Based on WordNet 3.0, Farlex clipart collection. © 2003-2012 Princeton University, Farlex Inc.
Translations

mal·po·si·tion

n. posición inadecuada.
English-Spanish Medical Dictionary © Farlex 2012
References in periodicals archive ?
WHAT IS YOUR APPROACH TO THE PERSISTENT OCCIPUT POSTERIOR MALPOSITION?
The average rate of complications following CTI varies from 5% to 10%,[1],[2],[3],[4] whereas immediate complications during the insertion are rare.[1],[4] In addition, the cumulative rates of early (≤24 h) and late (>24 h) complications following CTI are approximately 3% and 8%, respectively.[1],[2],[3],[5] Common CTI-related complications in the early period are drainage malposition and pneumothorax, whereas those in the late period include tube dislodgement, kinking, and infection.[2],[5]
KEYWORDS: Malposition, Dialysis catheter, Hepatic vein.
In 1954, Mead defined an impacted tooth as a tooth which is prevented from erupting into position because of malposition, lack of space or other impediments.

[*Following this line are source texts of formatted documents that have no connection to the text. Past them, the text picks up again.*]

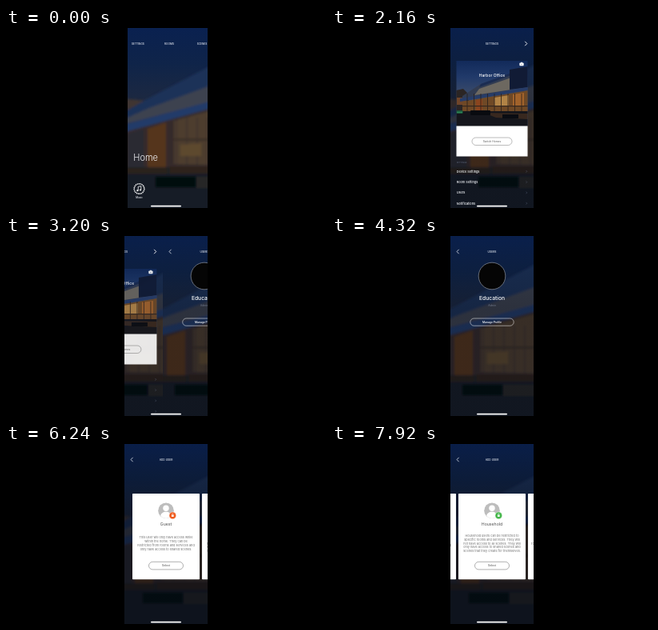
Animation of 400 by 225 pixels, one loop 8000 ms. Source, as an HTML page:

```html
<!DOCTYPE html>
<html lang="en">
<head>
<meta charset="utf-8">
<title>Home control app</title>
<style>
html, body { margin: 0; width: 100%; height: 100%; overflow: hidden; background: #000; }
svg { display: block; width: 400px; height: 225px; }
text { font-family: Inter, "Open Sans", sans-serif; }
</style>
</head>
<body>
<svg id="stage" viewBox="0 0 400 225"></svg>
<script>
const LOOP = 8000, WIDTH = 104, PITCH = 87;

const label = (s, x, y, size, fill = '#fff', anchor = 'middle', weight = 400) =>
  `<text x="${x}" y="${y}" font-size="${size}" fill="${fill}" text-anchor="${anchor}" font-weight="${weight}">${s}</text>`;
const box = (x, y, w, h, fill, more = '') =>
  `<rect x="${x}" y="${y}" width="${w}" height="${h}" fill="${fill}" ${more}/>`;
const poly = (points, fill) => `<polygon points="${points}" fill="${fill}"/>`;
const disc = (x, y, r, fill, more = '') => `<circle cx="${x}" cy="${y}" r="${r}" fill="${fill}" ${more}/>`;
const line = (d, color, w) => `<path d="${d}" fill="none" stroke="${color}" stroke-width="${w}"/>`;
const title = s => label(s, 200, 20.8, 3.3, '#e4e8f0', 'middle', 500);
const back = line('M158.6 16.8l-2.5 2.7 2.5 2.7', '#e4e8f0', .8);
const pill = (s, x, y, w, h, color) =>
  box(x, y, w, h, 'none', `rx="${h / 2}" stroke="${color}" stroke-width=".5"`) +
  label(s, 200, y + h / 2 + 1.2, 3.3, color, 'middle', 500);

// Each pane shows the same blurred house, cropped and dimmed in its own way.
const pane = (id, crop, shade, body) => `<g id="${id}"><g clip-path="url(#screen)">
  <use href="#house" x="${crop}"/>
  ${box(148, 0, WIDTH, 225, 'url(#shade)', `opacity="${shade}"`)}${body}</g></g>`;

function mullions(x0, x1, step, y0, y1, color) {
  let d = '';
  for (let x = x0; x < x1; x += step) d += `M${x} ${y0}V${y1}`;
  return line(d, color, .8);
}

const house = `<g id="house">
  ${box(140, 0, 150, 225, 'url(#sky)')}
  <g filter="url(#soft)">
    ${poly('130,87 171,91 171,101 130,103', '#3f3430')}
    ${poly('130,113 170,90 290,27 290,90 130,128', '#1c3058')}
    ${poly('130,120 175,100 290,58 290,82 130,124', '#3c4250')}
    ${poly('130,125 290,81 290,91 130,135', '#233a69')}
    ${poly('130,134 290,90 290,182 130,176', '#352c2b')}
    ${poly('206,116 290,93 290,172 206,170', '#4d3d2e')}
    ${poly('173,126 196,118 196,178 173,176', '#55341f')}
    ${poly('148,132 168,126 168,174 148,174', '#2c2a31')}
    ${mullions(209, 285, 13, 112, 172, '#2b2726')}
    ${box(205, 138, 85, 3, '#3a2f26')}
    ${poly('214,146 240,144 240,160 214,160', '#5d482f')}
    ${box(130, 174, 160, 60, '#141a28')}
    ${box(130, 175, 68, 7, '#2b211d')}
    ${box(200, 173, 90, 9, '#2d241f')}
    ${box(234, 186, 56, 14, '#272527')}
  </g>
  <g filter="url(#edge)">${box(183, 186, 50, 13, '#05070c')}</g>
</g>`;

const photo = `<g clip-path="url(#photo)">
  ${box(155, 41, 90, 82, 'url(#dusk)')}
  <g filter="url(#fine)">
    ${poly('155,78 164,76 171,83 171,104 155,104', '#2b2524')}
    ${box(156, 87, 12, 9, '#70452a')}
    ${poly('163,85 186,70 224,57 224,78 163,90', '#323c52')}
    ${poly('184,76 224,62 224,77 178,84', '#6d6860')}
    ${poly('186,70 224,56 224,59 184,74', '#1b2c52')}
    ${poly('222,52 245,48 245,74 222,77', '#111b35')}
    ${poly('160,88 245,74 245,78 160,92', '#273c68')}
    ${poly('163,92 245,78 245,108 163,104', '#6f4926')}
    ${poly('180,90 188,89 188,105 180,104', '#8b451f')}
    ${poly('203,87 221,84 221,97 203,97', '#b18346')}
    ${poly('226,83 240,81 240,97 226,97', '#a1622b')}
    ${mullions(169, 245, 8.5, 82, 107, '#271f1c')}
    ${box(163, 97, 82, 1.2, '#35271e')}
    ${box(155, 104, 90, 19, '#15161c')}
    ${poly('190,106 245,107 245,114 205,112', '#38281f')}
    ${box(173, 103, 25, 6, '#090b10', 'rx="1"')}
    ${box(213, 108, 20, 5, '#0a0c12')}
    ${box(155.5, 103, 8, 4, '#1d5a3c', 'rx="1"')}
    ${line('M156 105.3h7', '#3da96d', .7)}
  </g>
</g>`;

const camera = box(234.4, 43.6, 5.2, 3.6, '#fff', 'rx=".7"') +
  box(236, 42.8, 2, 1.5, '#fff') + disc(237, 45.4, .7, '#8b98b4');

const rows = ['Device Settings', 'Room Settings', 'Users', 'Notifications'].map((s, i) => {
  const y = 180.6 + i * 13.3;
  return label(s, 155.7, y, 3.85, '#f4f6fa', 'start', 500) +
    line(`M242.5 ${y - 2.6}l1.3 1.3-1.3 1.3`, '#66708a', .4);
}).join('');

const settings = `<g id="menu">
  ${title('SETTINGS')}
  ${line('M241.2 16.8l2.6 2.7-2.6 2.7', '#fff', .9)}
  <g id="card">
    ${photo}${camera}
    ${label('Harbor Office', 200, 60.8, 5, '#fff', 'middle', 500)}
    ${box(155.5, 122.5, 89, 38, '#fff')}
    ${pill('Switch Homes', 175, 137, 50, 9.5, '#777')}
  </g>
  ${label('SETTINGS', 155.7, 169, 2.6, '#5d6578', 'start')}
  ${rows}
</g>`;

const home = `
  ${label('SETTINGS', 161, 20.8, 3.2, '#e4e8f0', 'middle', 500)}
  ${label('ROOMS', 200, 20.8, 3.2, '#e4e8f0', 'middle', 500)}
  ${label('SCENES', 241, 20.8, 3.2, '#e4e8f0', 'middle', 500)}
  ${label('Home', 155.3, 165.6, 11, '#f2f3f6', 'start', 300)}
  ${disc(162.5, 201, 6.3, 'none', 'stroke="#fff" stroke-width="1.5" stroke-dasharray="1.3 .7"')}
  ${line('M161.2 203.2v-4.8l3.6-.8v4.8', '#fff', .8)}
  ${disc(160.4, 203.2, 1.1, '#fff')}${disc(164, 202.5, 1.1, '#fff')}
  ${label('Music', 162.5, 213.3, 3, '#e8ebf2', 'middle', 500)}`;

const users = `
  ${back}${title('USERS')}
  ${disc(200, 50, 16.8, '#050505', 'stroke="#a4a9b4" stroke-width=".6"')}
  ${label('Education', 200, 80.4, 6.7, '#fff', 'middle', 500)}
  ${label('Admin', 200, 88, 3.2, '#737c90')}
  ${pill('Manage Profile', 172.8, 103, 54.4, 9.2, '#fff')}`;

function roleCard(name, badge, lines, i) {
  const top = 124.3 - (lines.length - 1) * 2.35;
  const body = lines.map((s, k) => label(s, 200, top + 1.2 + k * 4.7, 3.85, '#747474')).join('');
  return `<g transform="translate(${i * PITCH} 0)">
    ${box(158, 62, 84, 107.3, '#fff', 'rx=".8"')}
    ${disc(200, 83.3, 9.8, '#bdbdbd')}
    ${disc(200, 80.3, 3.7, '#fff')}
    <path d="M193.2 90.3c0-7.4 13.6-7.4 13.6 0a9.8 9.8 0 0 1-13.6 0" fill="#fff"/>
    ${disc(208.3, 89.4, 4.3, badge, 'stroke="#fff" stroke-width=".4"')}
    ${box(206.9, 88.7, 2.8, 2.2, '#fff', 'rx=".4"')}
    ${line('M207.5 89v-1.2a.8.8 0 0 1 1.6 0V89', '#fff', .5)}
    ${label(name, 200, 102, 5.2, '#4c4c4c')}
    ${body}
    ${pill('Select', 178.5, 147.3, 43, 9.6, '#606060')}
  </g>`;
}

const roles = [
  ['Guest', '#ee5a1c', ['This user will only have access while', 'within the home. They can be',
    'restricted from rooms and services and', 'only have access to shared scenes.']],
  ['Household', '#43b649', ['Household users can be restricted to', 'specific rooms and services. They will',
    'not have access to all scenes. They will', 'only have access to shared scenes and',
    'scenes that they create for themselves.']],
  ['Admin', '#3c86d8', ['Admin users have access to every', 'room, service and scene within the home.',
    'They can also manage users.']]
];

const addUser = back + title('ADD USER') +
  `<g id="deck">${roles.map((r, i) => roleCard(...r, i)).join('')}</g>`;

document.getElementById('stage').innerHTML = `
<defs>
  <clipPath id="screen"><rect x="148" y="0" width="${WIDTH}" height="225"/></clipPath>
  <clipPath id="photo"><rect x="155.5" y="41" width="89" height="82"/></clipPath>
  <linearGradient id="sky" x2="0" y2="1">
    <stop offset="0" stop-color="#0a2150"/><stop offset=".2" stop-color="#0f2449"/>
    <stop offset=".42" stop-color="#1e2940"/><stop offset="1" stop-color="#0d1930"/>
  </linearGradient>
  <linearGradient id="dusk" x2="0" y2="1">
    <stop offset="0" stop-color="#122a5a"/><stop offset=".25" stop-color="#213a6a"/>
    <stop offset=".5" stop-color="#3a4a69"/>
  </linearGradient>
  <linearGradient id="shade" x2="0" y2="1">
    <stop offset="0" stop-color="#060c1a" stop-opacity=".3"/>
    <stop offset=".4" stop-color="#060a14"/>
  </linearGradient>
  <filter id="soft"><feGaussianBlur stdDeviation="1.6"/></filter>
  <filter id="edge"><feGaussianBlur stdDeviation=".8"/></filter>
  <filter id="fine"><feGaussianBlur stdDeviation=".35"/></filter>
  ${house}
</defs>
<rect width="400" height="225" fill="#000"/>
<g clip-path="url(#screen)">
  ${pane('settings', 0, .3, settings)}
  ${pane('home', 0, 0, home)}
  ${pane('users', -20, .3, users)}
  ${pane('add', -12, .5, addUser)}
  ${box(181, 221.7, 38, 1.7, '#fff', 'rx=".85"')}
</g>`;

const el = {};
for (const id of ['home', 'settings', 'menu', 'card', 'users', 'add', 'deck']) el[id] = document.getElementById(id);
const shift = (id, x) => el[id].setAttribute('transform', `translate(${x.toFixed(3)} 0)`);
const show = (id, on) => { el[id].style.display = on ? '' : 'none'; };
const span = (t, start, end) => Math.min(1, Math.max(0, (t - start) / (end - start)));
const easeOut = k => 1 - (1 - k) ** 3;
const smooth = k => k * k * (3 - 2 * k);

function draw(t) {
  const open = easeOut(span(t, 960, 1235));
  const page = smooth(span(t, 2980, 3400));
  const push = easeOut(span(t, 5200, 5765));
  const swipe = smooth(span(t, 7120, 7670));

  const homeX = 4 + 100 * open;
  const lag = homeX - WIDTH;
  const settingsX = lag - WIDTH * page;
  // The menu trails its pane slightly near the end of the opening slide.
  const menuX = lag * (.3 + .7 * Math.min(1, -lag / 100));

  shift('home', homeX);
  shift('settings', settingsX);
  shift('menu', menuX - lag);
  el.card.setAttribute('opacity', 1 - .11 * Math.min(1, Math.abs(settingsX) / 7));
  shift('users', WIDTH * (1 - page) - .3 * WIDTH * push);
  shift('add', WIDTH * (1 - push));
  shift('deck', -PITCH * swipe);
  show('home', open < 1);
  show('settings', open > 0);
  show('users', page > 0);
  show('add', push > 0);
}

const begin = performance.now();
function tick() {
  draw((performance.now() - begin) % LOOP);
  requestAnimationFrame(tick);
}
tick();
</script>
</body>
</html>
```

The aetiology of gingival recession is multifactorial.3 Several factors may play a role in gingival recession development, such as excessive or inadequate teeth brushing, destructive periodontal disease, tooth malposition, high muscle attachment and occlusal trauma.4 There remains a significant correlation between the gingival recession and some risk factors such as cigarette smoking, use of abrasive tooth powder, oral hygiene practices, braces, and occlusal injury.5 Gingival recession appears as a wedge-shaped lesion on buccal surface of the teeth, and it can occur on any tooth surface.
The other causes of CRI in our study included electrode array extrusion (3 ears) and electrode array malposition (3 ears, 2 in hypotympanum and 1 in Eustachian tube) as shown in Figure 2.
There were no early complications such as bowel perforation, stent expansion failure, and malposition, and there was no procedure-related mortality.
The insertion time; incidence of tube malposition (supine and lateral); intra-operative hypoxia and hypercapnia were recorded.
The occurrence of NGT placement failure and malposition, hypoxemia, and regurgitation was addressed in the selected studies.
Electrode malposition, a bane to the electrocardiographer, is common but rarely as egregious as in Figure 1.1 2 1 2 3 No seasoned ECG technician would have made such an error.
As the tube malposition is associated with hypoxemia, pneumothorax, right upper lobe collapse and death, rapid confirmation of proper tube placement is critical (3).